My mom is getting older and needs help with groceries, taking her medication at the right time, following her doctor’s advice. Yet, we live nearly 1,000 miles apart. I can’t pop over at a moment’s notice.
Mine is not an uncommon predicament. Here in northern New Jersey and all over the country, caring for elderly parents is a growing concern. Seventy-five percent of elder care falls on the shoulders of adult children and other family members and friends. Often called the “sandwich generation,” this coincides with caring for our own children and being in the full swing of our careers.
It’s a real conundrum, especially since an increasing number of grown children and their parents live in different states.
The challenge of caring for my mother long distance started when my father passed away. It was two weeks before my wedding. Amid the place cards and my full-time job, came a mass of paperwork. Changing billing addresses to my home, faxing death certificates, sorting through finances and health insurance.
And, figuring out how my mother, who doesn’t drive, would get to her doctor appointments. With Type II diabetes, regular health monitoring is important; she has a penchant for ice cream. She’s also cognitively impaired, making supervision all the more necessary.
I could move her closer to me and, then again, I couldn’t. She doesn’t want to move. She likes it down south, likes her home and friends, her routines. I prefer the “frozen north,” and so does my own family. Two little girls and my husband, who’s lived in Bergen County practically his whole life.
Not that my mother wants my help. She resents feeling that I’m “in charge” of her. And, frankly, being the head of my mother’s affairs is no treat for me either.
I needed help, but there were few people to which we could turn. And fewer still who could offer the kind of regular assistance necessary. Everyone I know is as busy as I am.
I began the search for professional help. I thought I’d found an answer in the form of elderly home care agencies. They provided the kinds of services I thought I needed: home check-ins, light cleaning, transportation.
But, here’s what they didn’t provide: judgment. A week into working, one aide signed my mother up for a credit card, despite specific instruction not to make financial decisions. Several aides later, I realized I needed something different.
The home care aides were caring, but that wasn’t nearly enough. I needed someone with discernment. Someone who could make the kinds of decisions I would, who’d know when to act and when to consult me first.

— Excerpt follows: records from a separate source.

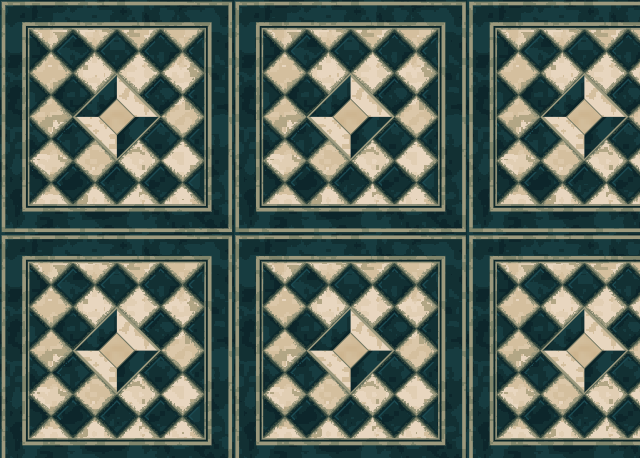
Give the GLSL for this pattern, as a WebGL 2 fragment shader.

```glsl
#version 300 es
precision highp float;
// Square floor panels in dark teal: each has khaki frame lines around a field
// of diagonal marble checks, with a four-part diamond star in the middle.
// One panel is folded over the canvas; grainy value noise supplies the wear.
uniform vec2 u_resolution;
out vec4 outColor;

const vec3 TEAL = vec3(0.07, 0.19, 0.20);
const vec3 KHAKI = vec3(0.61, 0.60, 0.49);
const vec3 TAN = vec3(0.83, 0.75, 0.62);
const vec3 CREAM = vec3(0.91, 0.84, 0.75);
const vec3 OLIVE = vec3(0.42, 0.45, 0.37);
const vec3 MOSS = vec3(0.20, 0.28, 0.24);

float hash(vec2 p) {
  vec3 q = fract(p.xyx * 0.1031);
  q += dot(q, q.yzx + 33.33);
  return fract((q.x + q.y) * q.z);
}

float noise(vec2 p) {
  vec2 i = floor(p), f = fract(p);
  f = f * f * (3.0 - 2.0 * f);
  return mix(mix(hash(i), hash(i + vec2(1, 0)), f.x),
             mix(hash(i + vec2(0, 1)), hash(i + vec2(1, 1)), f.x), f.y);
}

float blotch(vec2 p) {
  return 0.65 * noise(p) + 0.35 * noise(p * 2.7 + 19.0);
}

// Coverage of a shape from its signed distance and the pixel size.
float fill(float d, float px) {
  return clamp(0.5 - d / px, 0.0, 1.0);
}

vec3 darkStone(vec2 grain) {
  float n = blotch(grain / 9.0 + 40.0);
  vec3 c = mix(TEAL, vec3(0.05, 0.15, 0.17), step(n, 0.36));
  return mix(c, vec3(0.09, 0.235, 0.25), step(0.6, n));
}

vec3 lightStone(vec2 grain, float tone) {
  float n = blotch(grain / 8.0 + 70.0 * tone);
  vec3 c = mix(TAN, CREAM, step(0.78 - 0.6 * tone, n));
  c = mix(c, vec3(0.87, 0.795, 0.68), 0.7 * step(0.55, noise(grain / 4.0)));
  float vein = blotch(grain * vec2(0.14, 0.2) + 11.0);
  return mix(c, vec3(0.70, 0.65, 0.52), step(0.71, vein));
}

// Diagonal checks with soft mossy joints and a bevel on the dark stones.
vec3 checks(vec2 p, vec2 grain, float px) {
  vec2 g = p / 0.1875 - vec2(0.0, 0.5);
  vec2 r = vec2(g.x + g.y, g.x - g.y);
  vec2 id = floor(r + 0.5), f = r - id;
  float edge = 0.5 - max(abs(f.x), abs(f.y));
  float isLight = mod(id.x + id.y, 2.0);
  float s = edge * (2.0 * isLight - 1.0);
  float w = px / 0.1326;
  float rough = 0.05 * (hash(grain) - 0.5);

  vec3 dark = darkStone(grain + id * 13.0);
  dark = mix(dark, vec3(0.045, 0.14, 0.155), 0.7 * fill(edge - 0.13, w));
  float glint = fill(abs(edge - 0.15) - 0.022, w) * step(f.x, -0.2);
  dark = mix(dark, vec3(0.11, 0.29, 0.32), glint * step(0.42, noise(grain / 5.0)));
  dark = mix(dark, MOSS, fill(-s - 0.055 + rough, w));

  vec3 pale = lightStone(grain, hash(id + 31.0));
  float shade = 0.075 + 0.03 * step(0.0, f.x);
  pale = mix(pale, KHAKI, fill(s - shade + rough * 1.5, w));
  pale = mix(pale, OLIVE, fill(s - 0.035 + rough, w));
  return mix(pale, dark, fill(s, w));
}

// Star of two pale and two dark wings around a tan diamond.
vec3 star(vec3 under, vec2 p, vec2 grain, float px) {
  float d = (abs(p.x) + abs(p.y)) * 0.7071;
  float axis = min(abs(p.x), abs(p.y)) * sign(p.x * p.y);
  vec3 dark = darkStone(grain + 90.0);
  dark = mix(dark, vec3(0.045, 0.14, 0.155), fill(d - 0.068, px));
  vec3 pale = mix(CREAM, TAN, step(0.66, noise(grain / 3.0)));
  pale = mix(pale, KHAKI, fill(0.122 - d, px));
  vec3 c = mix(dark, pale, fill(axis, px));
  c = mix(c, KHAKI, fill(abs(d - 0.130) - 0.0035, px));
  vec3 heart = mix(vec3(0.80, 0.70, 0.55), TAN, noise(grain / 4.0));
  c = mix(c, heart, fill(d - 0.054, px));
  c = mix(c, OLIVE, fill(abs(d - 0.054) - 0.002, px));
  return mix(under, c, fill(d - 0.1335, px));
}

void main() {
  // Panels start at the top left corner, 2.738 of them to the width.
  float px = 2.738 / u_resolution.x;
  vec2 q = vec2(gl_FragCoord.x, u_resolution.y - gl_FragCoord.y) * px;
  vec2 p = fract(q) - 0.5;
  vec2 grain = floor(fract(q) * 140.0);
  float m = max(abs(p.x), abs(p.y));

  vec3 color = darkStone(grain);
  vec3 field = star(checks(p, grain, px), p, grain, px);
  color = mix(color, field, fill(m - 0.375, px));

  // Frame lines: outer rim, inner band and a thin fillet.
  vec3 line = mix(KHAKI, vec3(0.50, 0.52, 0.42), step(0.6, blotch(grain / 6.0)));
  float rim = fill(abs(m - 0.485) - 0.0078, px);
  float band = fill(abs(m - 0.397) - 0.008, px);
  float fillet = fill(abs(m - 0.3775) - 0.0033, px);
  float gap = fill(abs(m - 0.385) - 0.004, px);
  color = mix(color, vec3(0.05, 0.15, 0.16), gap);
  color = mix(color, line, max(rim, max(band, fillet)));
  outColor = vec4(color, 1.0);
}
```
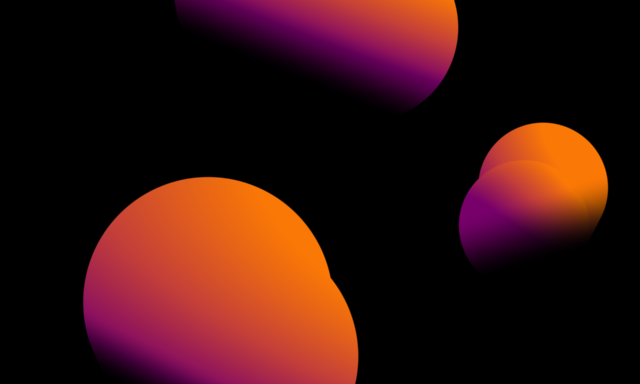
A WebGL 1 fragment shader for this background:

```glsl
precision highp float;
// Three glowing blobs on black, each built from two equal circles that are
// bridged by a straight tangent on one side and left notched on the other.
// A curved purple-to-orange ramp tints them and a slanted fade sinks them into black.

#define ASPECT 1.67
#define PURPLE vec3(0.47, 0.00, 0.42)
#define CORAL  vec3(0.77, 0.25, 0.22)
#define ORANGE vec3(0.98, 0.47, 0.02)
#define SEAM_DEPTH 0.04

uniform vec2 u_resolution;

// Distance to a capsule from a to b
float capsule(vec2 p, vec2 a, vec2 b, float radius) {
  vec2 axis = b - a;
  float h = clamp(dot(p - a, axis) / dot(axis, axis), 0.0, 1.0);
  return length(p - a - axis * h) - radius;
}

// Two circles, bridged only to the right of the direction a to b
float twinCircles(vec2 p, vec2 a, vec2 b, float radius) {
  vec2 axis = b - a;
  vec2 q = p - a;
  float side = axis.x * q.y - axis.y * q.x;
  float pair = min(length(q), length(p - b)) - radius;
  return side < 0.0 ? capsule(p, a, b, radius) : pair;
}

vec3 warmRamp(float t) {
  t = clamp(t, 0.0, 1.0) * 2.0;
  return t < 1.0 ? mix(PURPLE, CORAL, t) : mix(CORAL, ORANGE, t - 1.0);
}

// ramp: offset, x slope, y curvature, y peak
// fade: x slope, level of black, level of full light
vec3 blob(vec2 p, vec2 a, vec2 b, float radius, vec4 ramp, vec3 fade, float seam) {
  float pixel = 1.0 / u_resolution.y;
  float mask = 1.0 - smoothstep(-pixel, pixel, twinCircles(p, a, b, radius));

  // Faint warm rim where the first circle overlaps the second
  float depth = radius - length(p - a);
  float rim = smoothstep(-pixel, pixel, depth) * exp(-max(depth, 0.0) / SEAM_DEPTH);

  float dy = p.y - ramp.w;
  float t = ramp.x + ramp.y * p.x - ramp.z * dy * dy + seam * rim;
  float light = smoothstep(fade.y, fade.z, p.y + fade.x * p.x);
  return warmRamp(t) * light * mask;
}

void main() {
  vec2 p = gl_FragCoord.xy / u_resolution * vec2(ASPECT, 1.0);

  // Large blob, lower left
  vec3 color = blob(p, vec2(0.543, 0.213), vec2(0.609, 0.072), 0.326,
                    vec4(0.245, 1.15, 2.116, 0.609), vec3(0.5, 0.152, 0.309), 0.0);
  // Small blob, right
  color += blob(p, vec2(1.367, 0.413), vec2(1.417, 0.511), 0.1696,
                vec4(-4.05, 3.59, 8.46, 0.717), vec3(-0.3, -0.109, 0.076), 0.12);
  // Cropped blob, top
  color += blob(p, vec2(0.70, 1.022), vec2(0.95, 0.928), 0.2457,
                vec4(0.985, 1.6, 1.9, 2.0), vec3(0.4, 1.098, 1.283), 0.0);

  gl_FragColor = vec4(color, 1.0);
}
```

At that time, I never found anyone. Then, recently I heard an unfamiliar term: geriatric care managers. Unfamiliar with the profession, I researched it and learned that this is a different, more sophisticated kind of resource. Geriatric Care Managers (Or Elder Care Managers) generally have strong educational credentials and provide for both medical and non-medical needs. They could, for instance, make sure my mother accurately assesses her blood sugar.
I found a few geriatric care management agencies through online resources. The U.S.
Department of Aging provides an elder care locator at www.Eldercare.gov, although it’s unclear if the database includes both Home Care Aides and Geriatric Care Managers, or one of the two.
The National Association of Professional Geriatric Care Managers (http://www.caremanager.org) is a non-profit organization of geriatric care managers that acts as a governing body for members. They establish and help to maintain high ethical and practical standards of education and certification.
Advocare (https://www.caremanage.com) is a member of the National Association of Professional Geriatric Care Managers as well as the Florida Association for Professional Care Managers. In their case, Advocare’s Geriatric Care Managers are registered nurses and also experienced social work professionals with strong backgrounds in elderly care. They seem to provide what I never found: astute oversight and a useful knowledge of local resources. Coordinating the medical and daily care of elderly parents, they keep in close contact with families and act as a liaison between families and medical providers.
Looking through their website, a number of client recommendation letters are impressive in their length and detail. Many of them are physicians, attorneys, and the like–from all over the U.S., including our area. This isn’t surprising, since Florida continues to hold its title as the retirement state.
I am heartened to find that such resources exist, because they seem to provide what I’ve previously lacked-the ability to make accurate, educated assessments. I wish I’d found Advocare when my mother and I needed them most.